> **What needs to be done**
Return each line of the records with nothing changed, pictures excepted.

Collected data entries
◆ ◆ ◆ ◆

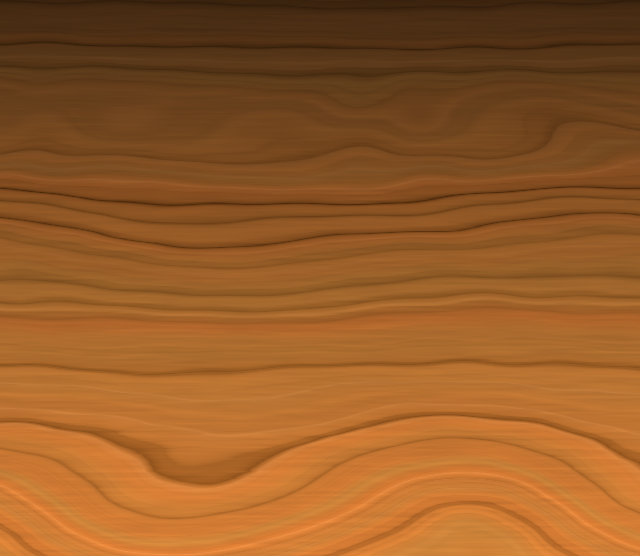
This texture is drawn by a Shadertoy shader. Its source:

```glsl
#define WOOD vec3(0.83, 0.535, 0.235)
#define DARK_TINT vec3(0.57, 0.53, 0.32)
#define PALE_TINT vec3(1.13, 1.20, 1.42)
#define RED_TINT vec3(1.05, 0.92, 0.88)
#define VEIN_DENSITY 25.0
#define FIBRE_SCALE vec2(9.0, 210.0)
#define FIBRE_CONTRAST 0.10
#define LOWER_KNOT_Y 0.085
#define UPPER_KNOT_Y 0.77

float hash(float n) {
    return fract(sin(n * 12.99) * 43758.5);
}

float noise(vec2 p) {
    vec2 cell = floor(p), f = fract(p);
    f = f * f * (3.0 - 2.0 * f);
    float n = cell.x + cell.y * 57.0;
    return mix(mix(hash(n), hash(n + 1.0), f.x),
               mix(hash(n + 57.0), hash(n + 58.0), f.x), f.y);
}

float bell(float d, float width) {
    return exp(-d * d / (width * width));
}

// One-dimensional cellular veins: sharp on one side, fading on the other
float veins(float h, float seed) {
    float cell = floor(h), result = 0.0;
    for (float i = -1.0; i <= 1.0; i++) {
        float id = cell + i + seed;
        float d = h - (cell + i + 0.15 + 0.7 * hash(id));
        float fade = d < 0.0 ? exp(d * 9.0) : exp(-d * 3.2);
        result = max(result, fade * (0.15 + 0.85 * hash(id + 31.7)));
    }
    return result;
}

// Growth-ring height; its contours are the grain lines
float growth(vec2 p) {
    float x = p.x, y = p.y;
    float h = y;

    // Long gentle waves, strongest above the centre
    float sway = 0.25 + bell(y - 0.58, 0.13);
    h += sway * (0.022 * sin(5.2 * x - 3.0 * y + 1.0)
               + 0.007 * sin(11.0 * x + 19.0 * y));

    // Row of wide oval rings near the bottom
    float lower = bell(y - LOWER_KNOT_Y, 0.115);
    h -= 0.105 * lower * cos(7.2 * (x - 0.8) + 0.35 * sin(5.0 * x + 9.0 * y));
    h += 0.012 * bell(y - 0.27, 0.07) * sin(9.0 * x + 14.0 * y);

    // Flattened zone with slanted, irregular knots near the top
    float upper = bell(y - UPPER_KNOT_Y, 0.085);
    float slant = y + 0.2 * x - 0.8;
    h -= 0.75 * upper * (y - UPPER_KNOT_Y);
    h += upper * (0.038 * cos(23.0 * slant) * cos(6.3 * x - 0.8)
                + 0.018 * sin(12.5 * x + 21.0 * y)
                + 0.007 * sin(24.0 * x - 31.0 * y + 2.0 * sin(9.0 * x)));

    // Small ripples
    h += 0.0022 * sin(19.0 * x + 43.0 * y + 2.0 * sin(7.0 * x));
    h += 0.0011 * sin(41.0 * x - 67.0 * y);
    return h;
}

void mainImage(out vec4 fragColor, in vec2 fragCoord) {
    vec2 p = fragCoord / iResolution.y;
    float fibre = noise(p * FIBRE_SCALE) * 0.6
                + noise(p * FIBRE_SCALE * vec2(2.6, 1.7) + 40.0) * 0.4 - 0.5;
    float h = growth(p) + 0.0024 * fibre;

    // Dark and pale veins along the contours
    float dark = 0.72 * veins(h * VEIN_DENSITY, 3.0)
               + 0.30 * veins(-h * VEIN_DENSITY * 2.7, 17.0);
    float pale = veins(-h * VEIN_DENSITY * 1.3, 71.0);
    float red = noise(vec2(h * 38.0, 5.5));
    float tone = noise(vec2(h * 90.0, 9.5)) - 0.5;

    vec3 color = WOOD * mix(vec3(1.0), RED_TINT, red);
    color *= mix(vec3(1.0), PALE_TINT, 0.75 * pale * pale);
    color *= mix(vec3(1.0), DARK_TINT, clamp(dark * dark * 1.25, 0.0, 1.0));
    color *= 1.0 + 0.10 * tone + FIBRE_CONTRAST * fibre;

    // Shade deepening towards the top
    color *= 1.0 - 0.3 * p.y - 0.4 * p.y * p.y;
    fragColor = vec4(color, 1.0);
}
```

◆ ◆ ◆ ◆

> **Result of this task**
This texture is drawn by a Shadertoy shader. Its source:

```glsl
#define WOOD vec3(0.83, 0.535, 0.235)
#define DARK_TINT vec3(0.57, 0.53, 0.32)
#define PALE_TINT vec3(1.13, 1.20, 1.42)
#define RED_TINT vec3(1.05, 0.92, 0.88)
#define VEIN_DENSITY 25.0
#define FIBRE_SCALE vec2(9.0, 210.0)
#define FIBRE_CONTRAST 0.10
#define LOWER_KNOT_Y 0.085
#define UPPER_KNOT_Y 0.77

float hash(float n) {
    return fract(sin(n * 12.99) * 43758.5);
}

float noise(vec2 p) {
    vec2 cell = floor(p), f = fract(p);
    f = f * f * (3.0 - 2.0 * f);
    float n = cell.x + cell.y * 57.0;
    return mix(mix(hash(n), hash(n + 1.0), f.x),
               mix(hash(n + 57.0), hash(n + 58.0), f.x), f.y);
}

float bell(float d, float width) {
    return exp(-d * d / (width * width));
}

// One-dimensional cellular veins: sharp on one side, fading on the other
float veins(float h, float seed) {
    float cell = floor(h), result = 0.0;
    for (float i = -1.0; i <= 1.0; i++) {
        float id = cell + i + seed;
        float d = h - (cell + i + 0.15 + 0.7 * hash(id));
        float fade = d < 0.0 ? exp(d * 9.0) : exp(-d * 3.2);
        result = max(result, fade * (0.15 + 0.85 * hash(id + 31.7)));
    }
    return result;
}

// Growth-ring height; its contours are the grain lines
float growth(vec2 p) {
    float x = p.x, y = p.y;
    float h = y;

    // Long gentle waves, strongest above the centre
    float sway = 0.25 + bell(y - 0.58, 0.13);
    h += sway * (0.022 * sin(5.2 * x - 3.0 * y + 1.0)
               + 0.007 * sin(11.0 * x + 19.0 * y));

    // Row of wide oval rings near the bottom
    float lower = bell(y - LOWER_KNOT_Y, 0.115);
    h -= 0.105 * lower * cos(7.2 * (x - 0.8) + 0.35 * sin(5.0 * x + 9.0 * y));
    h += 0.012 * bell(y - 0.27, 0.07) * sin(9.0 * x + 14.0 * y);

    // Flattened zone with slanted, irregular knots near the top
    float upper = bell(y - UPPER_KNOT_Y, 0.085);
    float slant = y + 0.2 * x - 0.8;
    h -= 0.75 * upper * (y - UPPER_KNOT_Y);
    h += upper * (0.038 * cos(23.0 * slant) * cos(6.3 * x - 0.8)
                + 0.018 * sin(12.5 * x + 21.0 * y)
                + 0.007 * sin(24.0 * x - 31.0 * y + 2.0 * sin(9.0 * x)));

    // Small ripples
    h += 0.0022 * sin(19.0 * x + 43.0 * y + 2.0 * sin(7.0 * x));
    h += 0.0011 * sin(41.0 * x - 67.0 * y);
    return h;
}

void mainImage(out vec4 fragColor, in vec2 fragCoord) {
    vec2 p = fragCoord / iResolution.y;
    float fibre = noise(p * FIBRE_SCALE) * 0.6
                + noise(p * FIBRE_SCALE * vec2(2.6, 1.7) + 40.0) * 0.4 - 0.5;
    float h = growth(p) + 0.0024 * fibre;

    // Dark and pale veins along the contours
    float dark = 0.72 * veins(h * VEIN_DENSITY, 3.0)
               + 0.30 * veins(-h * VEIN_DENSITY * 2.7, 17.0);
    float pale = veins(-h * VEIN_DENSITY * 1.3, 71.0);
    float red = noise(vec2(h * 38.0, 5.5));
    float tone = noise(vec2(h * 90.0, 9.5)) - 0.5;

    vec3 color = WOOD * mix(vec3(1.0), RED_TINT, red);
    color *= mix(vec3(1.0), PALE_TINT, 0.75 * pale * pale);
    color *= mix(vec3(1.0), DARK_TINT, clamp(dark * dark * 1.25, 0.0, 1.0));
    color *= 1.0 + 0.10 * tone + FIBRE_CONTRAST * fibre;

    // Shade deepening towards the top
    color *= 1.0 - 0.3 * p.y - 0.4 * p.y * p.y;
    fragColor = vec4(color, 1.0);
}
```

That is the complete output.